Infantry in Action

Slide 1
U.S. Army Rangers prepare for extraction from their objective during training at Fort Hunter Liggett, Calif., on 30 January 2014. (Photo by SPC Steven Hitchcock)

Infantry in Action

Slide 2
Paratroopers from 4th Brigade Combat Team, 82nd Airborne Division conduct an airfield seizure on 21 June 2013. (Photo by SGT Juan F. Jimenez)

Infantry in Action

Slide 3
Paratroopers of the 2nd Battalion, 325th Airborne Infantry Regiment conduct live-fire training on Fort Bragg, N.C., 9 September 2013. (Photo by SSG Jason Hull)

Infantry in Action

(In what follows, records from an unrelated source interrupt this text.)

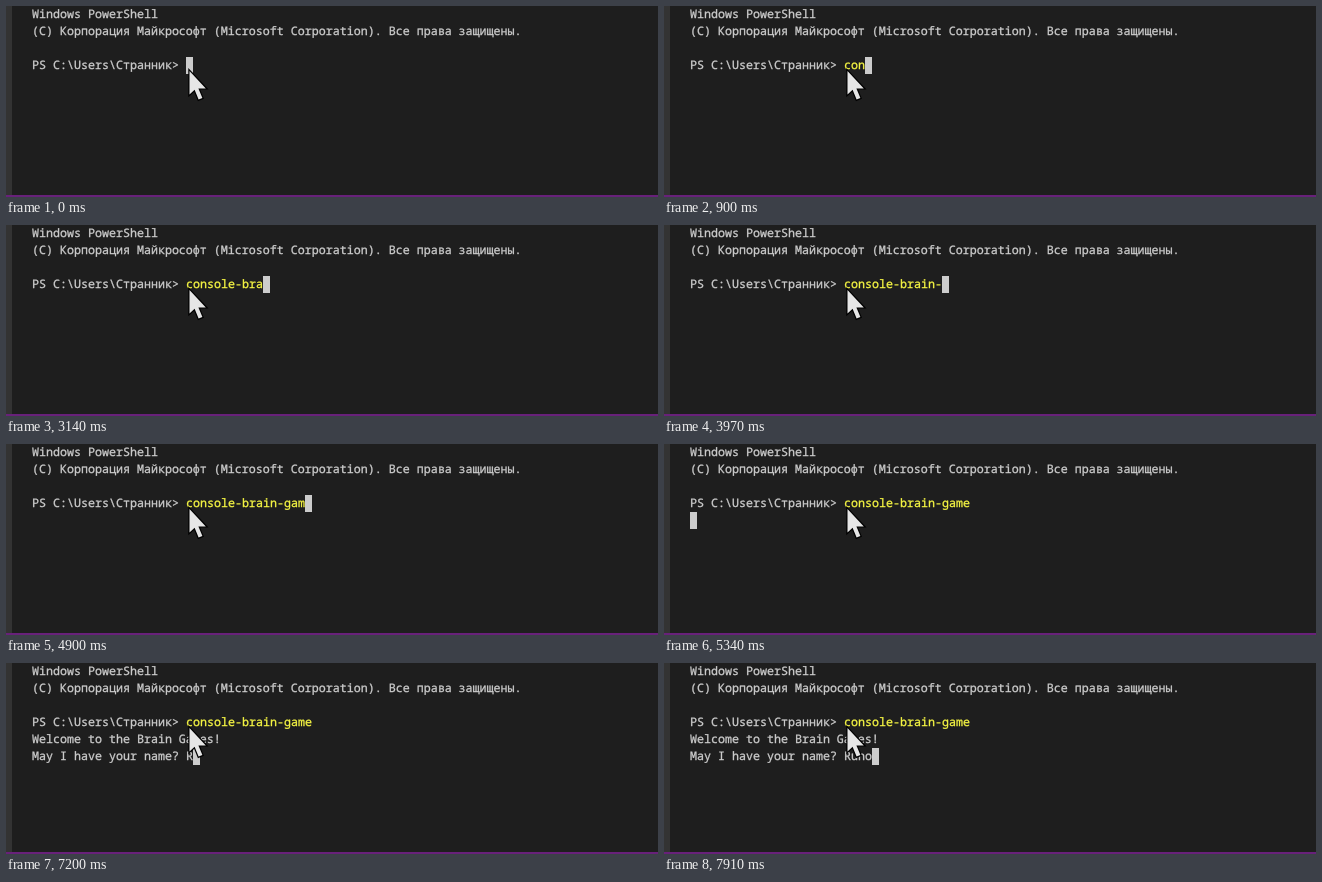
An HTML page that plays this animation: 652x191 px, repeating every 8000 ms.

```html
<!DOCTYPE html>
<html lang="ru">
<head>
<meta charset="utf-8">
<title>Terminal</title>
<style>
html, body { margin: 0; width: 100%; height: 100%; overflow: hidden; background: #1e1e1e; }
svg { display: block; }
text {
  font: 11.6667px "Noto Sans Mono", "DejaVu Sans Mono", monospace;
  fill: #ccc;
  stroke: #ccc;
  stroke-width: .3px;
  white-space: pre;
  text-rendering: geometricPrecision;
}
.cmd { fill: #f5f543; stroke: #f5f543; }
</style>
</head>
<body>
<svg id="stage" width="652" height="191" viewBox="0 0 652 191">
  <rect width="652" height="191" fill="#1e1e1e"/>
  <rect width="6" height="191" fill="#333"/>
  <rect y="189" width="652" height="2" fill="#68217a"/>
  <g id="lines"></g>
  <rect id="caret" width="7" height="17" fill="#ccc"/>
  <path d="M183.5 65V88.5L188.6 83.8L192.6 93.6L196.4 92L192.4 82.4H199.8Z"
        fill="#e6e6e6" stroke="#000" stroke-width="2.4" paint-order="stroke"/>
</svg>
<script>
const LOOP = 8000, LEFT = 26, CELL = 7, ROW = 17, BASELINE = 12, INDENT = 22;
const COMMAND = 'console-brain-game', NAME = 'Runo';
const ENTER = 5340, WELCOME = 5620, ASK = 5760;

// Each entry: time at which one more character appears
const commandKeys = [500, 620, 900, 1180, 1450, 1610, 1870, 2150, 2580,
  2740, 3140, 3420, 3540, 3970, 4500, 4500, 4900, 5060];
const nameKeys = [7200, 7360, 7770, 7910];

const lines = document.getElementById('lines');
const caret = document.getElementById('caret');

function addText(row, col, content, cls) {
  const el = document.createElementNS('http://www.w3.org/2000/svg', 'text');
  el.setAttribute('x', LEFT + col * CELL);
  el.setAttribute('y', row * ROW + BASELINE);
  if (cls) el.setAttribute('class', cls);
  el.textContent = content;
  lines.appendChild(el);
  return el;
}

function setText(el, content) {
  if (el.textContent !== content) el.textContent = content;
}

function moveCaret(row, col) {
  caret.setAttribute('x', LEFT + col * CELL);
  caret.setAttribute('y', row * ROW);
}

const typed = (keys, t) => keys.filter(k => k <= t).length;

addText(0, 0, 'Windows PowerShell');
addText(1, 0, '(C) Корпорация Майкрософт (Microsoft Corporation). Все права защищены.');
addText(3, 0, 'PS C:\\Users\\Странник>');
const command = addText(3, INDENT, '', 'cmd');
const welcome = addText(4, 0, '');
const question = addText(5, 0, '');
const answer = addText(5, INDENT, '');

function draw(t) {
  const n = typed(commandKeys, t), m = typed(nameKeys, t);
  setText(command, COMMAND.slice(0, n));
  setText(welcome, t >= WELCOME ? 'Welcome to the Brain Games!' : '');
  setText(question, t >= ASK ? 'May I have your name?' : '');
  setText(answer, NAME.slice(0, m));
  if (t < ENTER) moveCaret(3, INDENT + n);
  else if (t < WELCOME) moveCaret(4, 0);
  else if (t < ASK) moveCaret(5, 0);
  else moveCaret(5, INDENT + m);
}

const start = performance.now();
function tick() {
  draw((performance.now() - start) % LOOP);
  requestAnimationFrame(tick);
}
draw(0);
requestAnimationFrame(tick);
</script>
</body>
</html>
```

Slide 4
Soldiers with the 5th Battalion, 20th Infantry Regiment, 3rd Stryker Brigade Combat Team, 2nd Infantry Division, take to the road during a joint platoon exercise at the Yakima Training Center, Wash., Sept. 16, 2013. Rising Thunder is a U.S. Army-hosted exercise designed to build interoperability between I Corps, the 7th Infantry Division and the Japan Ground Self-Defense Force. (Photo by SGT Austan Owen)